▶ Task data
========================

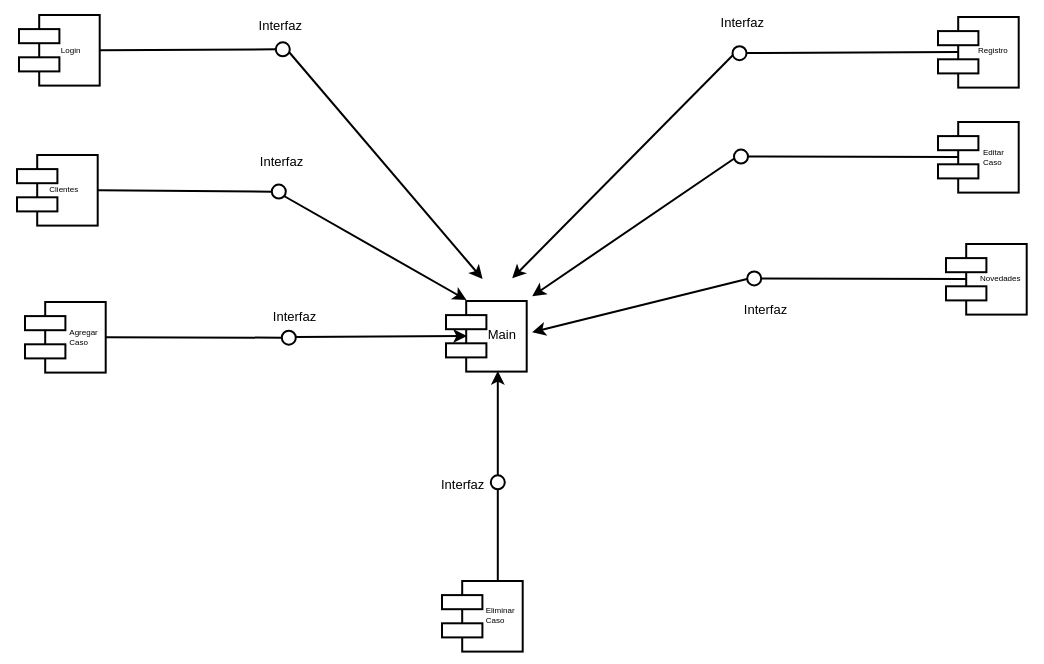
<!DOCTYPE html>
<html lang="es">
<head>
<meta charset="utf-8">
<title>Diagrama de componentes</title>
<style>
:root { --ink: #000; --paper: #fff; }
* { box-sizing: border-box; }
body { margin: 0; background: var(--paper); }
.diagram {
  position: relative; width: 1044px; height: 664px; overflow: hidden;
  background: var(--paper); color: var(--ink);
  font-family: "Liberation Sans", Arial, sans-serif;
}
.defs { position: absolute; width: 0; height: 0; }
.connectors { position: absolute; inset: 0; }
.shape { fill: var(--paper); stroke: var(--ink); stroke-width: 2; }
.link { fill: none; stroke: var(--ink); stroke-width: 2; }
.tip { fill: var(--ink); }
.component { position: absolute; left: var(--x); top: var(--y); width: 82px; height: 72px; }
.component svg { display: block; overflow: visible; }
.name {
  position: absolute; left: var(--nx); top: var(--ny); margin: 0;
  font-size: 8px; line-height: 10px; font-weight: 400; white-space: nowrap;
}
.main .name { font-size: 13px; line-height: 16px; }
.interface {
  position: absolute; left: var(--x); top: var(--y); margin: 0;
  font-size: 13px; line-height: 16px; white-space: nowrap;
}
</style>
</head>
<body>
<main class="diagram">
  <svg class="defs" aria-hidden="true">
    <defs>
      <g id="component" class="shape">
        <rect x="20.2" y="0" width="60.5" height="70.6"/>
        <rect x="0" y="14.1" width="40.4" height="14.1"/>
        <rect x="0" y="42.3" width="40.4" height="14.1"/>
      </g>
      <circle id="port" class="shape" r="7"/>
    </defs>
  </svg>

  <div class="component" style="--x:18.8px;--y:14.9px;--nx:42px;--ny:31px">
    <svg width="82" height="72" aria-hidden="true"><use href="#component"/></svg>
    <p class="name">Login</p>
  </div>
  <div class="component" style="--x:17.3px;--y:155px;--nx:32px;--ny:30px">
    <svg width="82" height="72" aria-hidden="true"><use href="#component"/></svg>
    <p class="name">Clientes</p>
  </div>
  <div class="component" style="--x:25.3px;--y:302px;--nx:44px;--ny:26px">
    <svg width="82" height="72" aria-hidden="true"><use href="#component"/></svg>
    <p class="name">Agregar<br>Caso</p>
  </div>
  <div class="component" style="--x:938px;--y:16.7px;--nx:40px;--ny:29px">
    <svg width="82" height="72" aria-hidden="true"><use href="#component"/></svg>
    <p class="name">Registro</p>
  </div>
  <div class="component" style="--x:938px;--y:121.8px;--nx:45px;--ny:26px">
    <svg width="82" height="72" aria-hidden="true"><use href="#component"/></svg>
    <p class="name">Editar<br>Caso</p>
  </div>
  <div class="component" style="--x:946px;--y:244px;--nx:34px;--ny:30px">
    <svg width="82" height="72" aria-hidden="true"><use href="#component"/></svg>
    <p class="name">Novedades</p>
  </div>
  <div class="component main" style="--x:446.3px;--y:300.8px;--nx:41.4px;--ny:26px">
    <svg width="82" height="72" aria-hidden="true"><use href="#component"/></svg>
    <p class="name">Main</p>
  </div>
  <div class="component" style="--x:442.3px;--y:580.7px;--nx:43.4px;--ny:25px">
    <svg width="82" height="72" aria-hidden="true"><use href="#component"/></svg>
    <p class="name">Eliminar<br>Caso</p>
  </div>

  <svg class="connectors" width="1044" height="664" viewBox="0 0 1044 664" aria-hidden="true">
    <defs>
      <marker id="arrow" markerUnits="userSpaceOnUse" markerWidth="16" markerHeight="16" refX="11" refY="8" orient="auto">
        <path class="tip" d="M15 8 1 15 4.5 8 1 1z"/>
      </marker>
    </defs>
    <g class="link">
      <path d="M99.5 50.2 276 49.3"/>
      <path d="M98 190.2 272 191.7"/>
      <path d="M106 337.2 282 337.7"/>
      <path d="M958 52 747 53"/>
      <path d="M958 157 748 156.5"/>
      <path d="M966 279 761 278.5"/>
      <path d="M497.8 580.5V489"/>
    </g>
    <g class="link" marker-end="url(#arrow)">
      <path marker-end="url(#arrow)" d="M289 52 480 276"/>
      <path marker-end="url(#arrow)" d="M284 196 463 298"/>
      <path marker-end="url(#arrow)" d="M296 337 463 336"/>
      <path marker-end="url(#arrow)" d="M733 55 515 275.5"/>
      <path marker-end="url(#arrow)" d="M735 158 535.5 294"/>
      <path marker-end="url(#arrow)" d="M747 279 536 331.3"/>
      <path marker-end="url(#arrow)" d="M497.8 475V375"/>
    </g>
    <use href="#port" x="282.8" y="49.3"/>
    <use href="#port" x="278.8" y="191.6"/>
    <use href="#port" x="288.8" y="337.7"/>
    <use href="#port" x="739.5" y="53.2"/>
    <use href="#port" x="741" y="156.6"/>
    <use href="#port" x="754.2" y="278.4"/>
    <use href="#port" x="497.8" y="482.3"/>
  </svg>

  <p class="interface" style="--x:258.6px;--y:18px">Interfaz</p>
  <p class="interface" style="--x:259.8px;--y:154px">Interfaz</p>
  <p class="interface" style="--x:272.8px;--y:309px">Interfaz</p>
  <p class="interface" style="--x:720.6px;--y:15px">Interfaz</p>
  <p class="interface" style="--x:743.8px;--y:302px">Interfaz</p>
  <p class="interface" style="--x:441px;--y:477px">Interfaz</p>
</main>
</body>
</html>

========================

▶ Try it
A count is needed of the lines above that hold the word "position"; give that count and no other text.

▶ Written response
6